Joe was a typical brother in every respect. He used to have this wicked flick thing he did with his fingers where he would thump his sisters on the arm, sometimes leaving a welt! He jokingly referred to himself as “My Friend, Flicka,” but the recipients of his “flicks” didn’t think there was anything “friendly” about it!
I remember one time when we drove to Decatur, Illinois to visit our cousins on my mom’s side. Uncle Tom and Aunt Mary Lynch had five children, so we would all pair up with the cousin closest to our age. This particular time, Joe and our cousin Tommy formed their own club, and I desperately wanted to become a member. Even though I was just a skinny ten-year-old girl, I willingly subjected myself to a series of brutal initiation tests in order to prove my toughness; i.e. one of them swung me around in circles like a rag doll and flung me to the ground. I felt like the scarecrow in the Wizard of Oz. “First they took my arm and they threw it over there!” Of course I ended up in tears and loudly protested that they were “too rough!” Nevertheless, they decided that I was worthy of admission to their exclusive club.

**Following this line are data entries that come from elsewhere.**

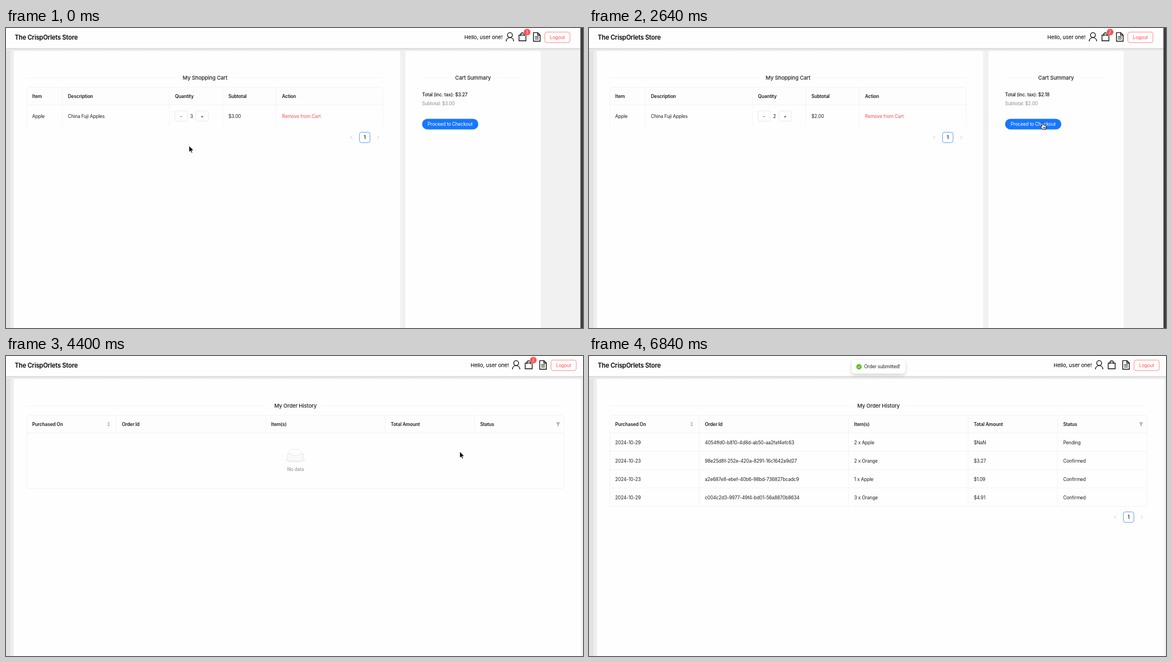
Write an HTML page that moves like this. It is 1037 by 540 pixels and loops after 8360 ms.

```html
<!DOCTYPE html>
<html lang="en">
<head>
<meta charset="utf-8">
<title>Shop checkout</title>
<style>
  html, body { margin: 0; width: 100%; height: 100%; overflow: hidden; background: #f1f1f1; }
  svg { display: block; width: 1037px; height: 540px; }
  text { font-family: Inter, Roboto, sans-serif; letter-spacing: -.016em; white-space: pre; }
</style>
</head>
<body>
<svg id="stage" viewBox="0 0 1037 540">
  <defs>
    <linearGradient id="headShade" x2="0" y2="1">
      <stop stop-color="#d9d9d9"/><stop offset="1" stop-color="#f0f0f0"/>
    </linearGradient>
    <linearGradient id="edgeShade">
      <stop stop-color="#8a8a8a"/><stop offset=".45" stop-color="#333"/><stop offset="1" stop-color="#444"/>
    </linearGradient>
    <filter id="lift" x="-20%" y="-50%" width="140%" height="220%">
      <feDropShadow dx="0" dy="2.5" stdDeviation="3" flood-opacity=".2"/>
    </filter>
  </defs>
  <g id="scene"></g>
</svg>
<script>
const LOOP = 8360;
const INK = '#1f1f1f', GREY = '#8c8c8c', PALE = '#bfbfbf', RULE = '#f0f0f0';
const RED = '#ff4d4f', BLUE = '#1677ff', SKY = '#4096ff';
const scene = document.getElementById('scene');

// Pointer stops: time, x, y, shape
const pointer = [
  [0, 329, 212, 'arrow'], [300, 326, 200, 'arrow'], [450, 321, 185, 'arrow'],
  [600, 316, 172, 'arrow'], [800, 314.5, 165.5, 'hand'],
  [1570, 340, 166, 'arrow'], [1760, 480, 160, 'arrow'], [1950, 643, 156.5, 'arrow'],
  [2190, 760, 155, 'arrow'], [2340, 809, 158.5, 'arrow'], [2490, 812, 164, 'hand'],
  [2640, 815, 170, 'hand'], [2790, 815.5, 173.5, 'hand'], [4070, 815.5, 172, 'arrow'],
  [5580, 818, 200, 'arrow'], [5740, 823, 265, 'arrow'], [5900, 829, 345, 'arrow'],
  [6060, 834, 425, 'arrow'], [6220, 838, 485, 'arrow'], [6390, 841, 512, 'arrow'],
  [6690, 842, 516, 'arrow'], [6840, 0, 0, 'none']
];
const shapes = {
  arrow: `<path d="M0 0V11.6L2.7 9.1 4.4 13.1 6.3 12.3 4.6 8.4H8.2z" fill="#000" stroke="#fff" stroke-width=".8"/>`,
  hand: `<path d="M-1 1.2C-1-.3 1-.3 1 1.2V5C1.4 4.2 2.8 4.4 2.9 5.3 3.4 4.7 4.6 5 4.7 5.9
    5.3 5.4 6.6 5.8 6.6 7V9C6.6 10.5 5.8 11 5.7 12.8H0C-.5 11-2.6 9.3-3.3 7.6-3.6 6.4-2.3 6.1-1 7.7z
    M1.7 8.3V11M3.2 8.3V11M4.6 8.3V11" fill="#fff" stroke="#000" stroke-width=".9" stroke-linejoin="round"/>`,
  none: ''
};
const orders = [
  ['2024-10-29', '4054ffd0-b810-4d8d-ab50-aa2faf4efc63', '2 x Apple', '$NaN', 'Pending'],
  ['2024-10-23', '98e25d8f-252e-420a-8291-16c1642a9d27', '2 x Orange', '$3.27', 'Confirmed'],
  ['2024-10-23', 'a2e687e8-ebef-40b6-98bd-736827bcadc9', '1 x Apple', '$1.09', 'Confirmed'],
  ['2024-10-29', 'c004c2d3-9977-49f4-bd01-56a8870b8634', '3 x Orange', '$4.91', 'Confirmed']
];

// Text is placed by the middle of its capitals.
const text = (x, y, s, { size = 8.4, weight = 400, fill = INK, anchor = 'start' } = {}) =>
  `<text x="${x}" y="${y + size * .364}" font-size="${size}" font-weight="${weight}" fill="${fill}" text-anchor="${anchor}">${s}</text>`;
const centered = (x, y, s, style) => text(x, y, s, { ...style, anchor: 'middle' });
const rect = (x, y, w, h, fill, r = 0, stroke = 'none', line = .7) =>
  `<rect x="${x}" y="${y}" width="${w}" height="${h}" rx="${r}" fill="${fill}" stroke="${stroke}" stroke-width="${line}"/>`;
const path = (d, stroke, line = .7, fill = 'none') =>
  `<path d="${d}" stroke="${stroke}" stroke-width="${line}" fill="${fill}"/>`;

const heading = (left, right, gap, s) => {
  const mid = (left + right) / 2;
  return path(`M${left} 89.5H${mid - gap}M${mid + gap} 89.5H${right}`, '#f2f2f2') +
    centered(mid, 89.3, s, { size: 9.6, weight: 500 });
};

const tableHead = (left, right, columns, labels) =>
  path(`M${left} 138.5V111.5q0-5 5-5H${right - 5}q5 0 5 5V138.5z`, RULE, .8, '#fdfdfd') +
  path(columns.map(x => `M${x} 106.5V138.5`).join(''), RULE, .8) +
  labels.map((s, i) => text((i ? columns[i - 1] : left) + (i ? 10.2 : 9.6), 122.5, s, { weight: 600 })).join('');

const pager = (x, y) =>
  rect(x - 9.4, y - 9.4, 18.8, 18.8, '#fff', 3.6, BLUE) + centered(x, y, '1', { weight: 600 }) +
  path(`M${x - 22.4} ${y - 2.8}l-3.4 2.8 3.4 2.8M${x + 22.4} ${y - 2.8}l3.4 2.8-3.4 2.8`, PALE, .8);

function header(shift, badge) {
  return rect(0, 36, 1037, 5, 'url(#headShade)') + rect(0, 0, 1037, 36, '#fefefe') +
    text(15.8, 17, 'The CrispOrlets Store', { size: 11.2, weight: 600, fill: '#000' }) +
    `<g transform="translate(${shift})">` +
    text(823.8, 17, 'Hello, user one!', { size: 9.6, fill: '#000' }) +
    `<circle cx="905.7" cy="12.8" r="4.4" fill="none" stroke="#111" stroke-width="1.4"/>` +
    path('M899 23.9C899.3 15.2 912.1 15.2 912.4 23.9', '#111', 1.4) +
    path('M922 12.6H934.4V23H922zM925 14.5V12C925 7.6 931.4 7.6 931.4 12V14.5', '#111', 1.4) +
    path('M948 8.4H955.6L960 12.8V23.8H948zM955.4 8.6V13H960M950.6 16.2H957.4M950.6 19.6H957.4', '#111', 1.4) +
    (badge ? `<circle cx="936.5" cy="7.4" r="6.2" fill="${RED}" stroke="#fff" stroke-width=".6"/>` +
      centered(936.5, 7.4, badge, { size: 7.2, fill: '#fff' }) : '') +
    rect(968.4, 7.3, 45.2, 18.9, '#fff', 3.6, '#ff6b6d', .8) +
    centered(991, 17, 'Logout', { fill: RED }) + '</g>';
}

const leftEdge = rect(0, 36, 9, 504, '#e3e3e3') + path('M8 540V46q0-5 5-5H20V540z', 'none', 0, '#eee');
const card = (x, right) => rect(x, 41.3, right - x, 510, '#fefefe', 4);

function stepButton(x, sign, state) {
  const ring = { hover: SKY, focus: '#8fc0ff' }[state];
  return (ring && state !== 'over' ? rect(x - 1, 148.2, 24.6, 20.6, 'none', 4.2, '#dcebff', 1.6) : '') +
    rect(x, 149.2, 22.6, 18.6, '#fff', 3.6, ring || (state === 'over' ? SKY : '#dedede')) +
    centered(x + 11.3, 158.7, sign, { fill: state === 'over' || state === 'hover' ? SKY : INK });
}

function cartPage(t) {
  const updated = t >= 1760;
  const subtotal = updated ? '$2.00' : '$3.00';
  const columns = [101, 293.5, 389.5, 485.7];
  const overRow = t >= 600 && t < 1950;
  const minus = t < 800 ? '' : t < 1330 ? 'over' : t < 1570 ? 'hover' : t < 2340 ? 'focus' : '';
  const button = t >= 3090 && t < 3780 ? SKY : BLUE;
  return leftEdge + card(14, 708.3) + card(718, 961) +
    heading(37.5, 678, 50, 'My Shopping Cart') +
    tableHead(37.5, 678, columns, ['Item', 'Description', 'Quantity', 'Subtotal', 'Action']) +
    (overRow ? rect(47, 146, 519, 33, '#fbfbfb') : '') +
    path([37.5, ...columns, 678].map(x => `M${x} 138.5V177.5`).join(''), '#f3f3f3', .8) +
    text(47.1, 158.7, 'Apple') + text(111.2, 158.7, 'China Fuji Apples') +
    stepButton(303.6, '-', minus) + stepButton(341.2, '+', '') +
    centered(333.5, 158.7, t < 1330 ? '3' : '2') +
    text(399.8, 158.7, subtotal) + text(496, 158.7, 'Remove from Cart', { fill: RED }) +
    pager(644.8, 197) +
    heading(747.8, 931, 41.5, 'Cart Summary') +
    text(747.8, 119.8, `Total (inc. tax): ${updated ? '$2.18' : '$3.27'}`, { weight: 500, fill: '#111' }) +
    text(747.8, 135.5, `Subtotal: ${subtotal}`, { fill: GREY }) +
    rect(747.8, 164.5, 101, 19, '#e9f2ff', 9.5) + rect(747.8, 163.4, 101, 19.2, button, 9.6) +
    centered(798.2, 173, 'Proceed to Checkout', { fill: '#fff' }) +
    header(0, updated ? '2' : '3') + rect(1032, 0, 5, 540, 'url(#edgeShade)');
}

const emptyTable =
  path('M37.5 138.5V238.5H1003V138.5', RULE, .8) +
  `<g transform="translate(501 168) scale(.6)"><ellipse cx="32" cy="33" rx="32" ry="7" fill="#f5f5f5"/>` +
  path('M55 12.8L44.9 1.3Q44 0 42.9 0H21.1Q20 0 19.1 1.3L9 12.8V22H55z', '#d9d9d9', 1, '#fff') +
  path('M41.6 16Q41.6 13 43.8 13H55V31Q55 35 52 35H12Q9 35 9 31V13H20.2Q22.4 13 22.4 16 22.4 18.9 24.6 18.9H39.4Q41.6 18.9 41.6 16z', '#d9d9d9', 1, '#fafafa') +
  '</g>' + centered(520.2, 203.5, 'No data', { fill: GREY });

function orderRows(columns) {
  const starts = [47.1, ...columns.map(x => x + 10.2)];
  const lines = [37.5, ...columns, 1003].map(x => `M${x} 138.5V270.6`).join('') +
    orders.map((_, i) => `M37.5 ${171.5 + 33 * i}H1003`).join('');
  return path(lines, RULE, .8) +
    orders.map((row, i) => row.map((s, j) => text(starts[j], 155.8 + 33 * i, s)).join('')).join('') +
    pager(969.8, 290);
}

function toast(t) {
  const shown = Math.min(1, .5 + (t - 5440) / 280);
  return `<g opacity="${shown}" transform="translate(0 ${(shown - 1) * 12})">` +
    `<g filter="url(#lift)">${rect(472.6, 7.4, 95.6, 24, '#fff', 4.8)}</g>` +
    '<circle cx="485.2" cy="19.4" r="4.8" fill="#52c41a"/>' +
    path('M483 19.5l1.6 1.7 2.8-3.6', '#fff', 1) +
    text(494.6, 19.4, 'Order submitted!') + '</g>';
}

function historyPage(t) {
  const columns = [198, 466.4, 681.2, 842];
  return leftEdge + card(14, 1033.5) +
    heading(37.5, 1003, 48.5, 'My Order History') +
    tableHead(37.5, 1003, columns, ['Purchased On', 'Order Id', 'Item(s)', 'Total Amount', 'Status']) +
    path('M181.9 121.6h5.4l-2.7-3.2zM181.9 123.6h5.4l-2.7 3.2z', 'none', 0, '#b5b5b5') +
    path('M988.6 119.2h7.4l-2.5 4v3h-2.4v-3z', 'none', 0, '#b5b5b5') +
    (t < 5110 ? emptyTable : orderRows(columns)) +
    header(11.2, t < 5580 ? '2' : '') + (t >= 5440 ? toast(t) : '');
}

function draw(t) {
  const [, x, y, shape] = pointer.findLast(stop => stop[0] <= t);
  return (t < 4400 ? cartPage(t) : historyPage(t)) +
    `<g transform="translate(${x} ${y})">${shapes[shape]}</g>`;
}

let start, last;
function tick(now) {
  start ??= now;
  const markup = draw((now - start) % LOOP);
  if (markup !== last) scene.innerHTML = last = markup;
  requestAnimationFrame(tick);
}
requestAnimationFrame(tick);
</script>
</body>
</html>
```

As I recall, our theme song was: “We’re rough, we’re tough, we’re ready, to freddy…..any time.” (Don’t ask me what it meant.)
To be fair, I wasn’t exactly the model little sister. When I was in the second grade, I had a favorite teacher named Sr. Vivian whom I just idolized. Well, Joe knew exactly how to push my buttons and he used to taunt me by saying that her real name was “Vivian Vulture.” I would get so angry. “She’s not Vivian Vulture! She’s Sister Vivian!” One day I’d had enough of my brother’s appalling attitude toward my saintly sister and so I decided it was time to turn him over to the authorities. Poor Joe. I guess Sister Vivian caught him in the hallway, grabbed him by the ear and gave him a good, stern lecture. I’m not sure if Joe has ever forgiven me for that dastardly deed! But somehow we all managed to survive each other.
After high school, Joe attended St. Louis University and went on to graduate from the University Of Minnesota School Of Medicine. I’ll never forget the time Joe and his new bride, Cindy, called to say that they would be passing through Kansas on their way to Colorado to go “practice hunting.” Keen and I were too embarrassed to admit that we’d never heard of practice hunting. I mean, here in Kansas, most people hunt for real – they don’t just practice. We didn’t understand that they were looking for a place for him to practice medicine. As you can imagine, Joe and Cindy had a full-size belly laugh over that one!
Now Joe is a family practice doctor in Waconia, Minnesota where he and Cindy are raising three beautiful children: Emily, Jenny and Patrick. Joe is such an amazing dad. Even with the demands of his medical practice and community involvement, he’s always made his family a top priority. In fact, Joe has coached his daughters’ basketball teams for years and they’ve gone on to compete and win many tournaments throughout the country. (Kansas State University and several Ivy League schools have even expressed interest in having Jenny play for them.) With parents like Joe and Cindy, I know all three of their kids will go far.
So Happy Birthday, buddy – and thanks for the memories. You’ll always hold a special place in my heart.
Here’s to fifty more!
“With long life will I satisfy him and show him my salvation.”
~ Psalm 91:16
Jenny, Joe, Cindy, Patrick and Emily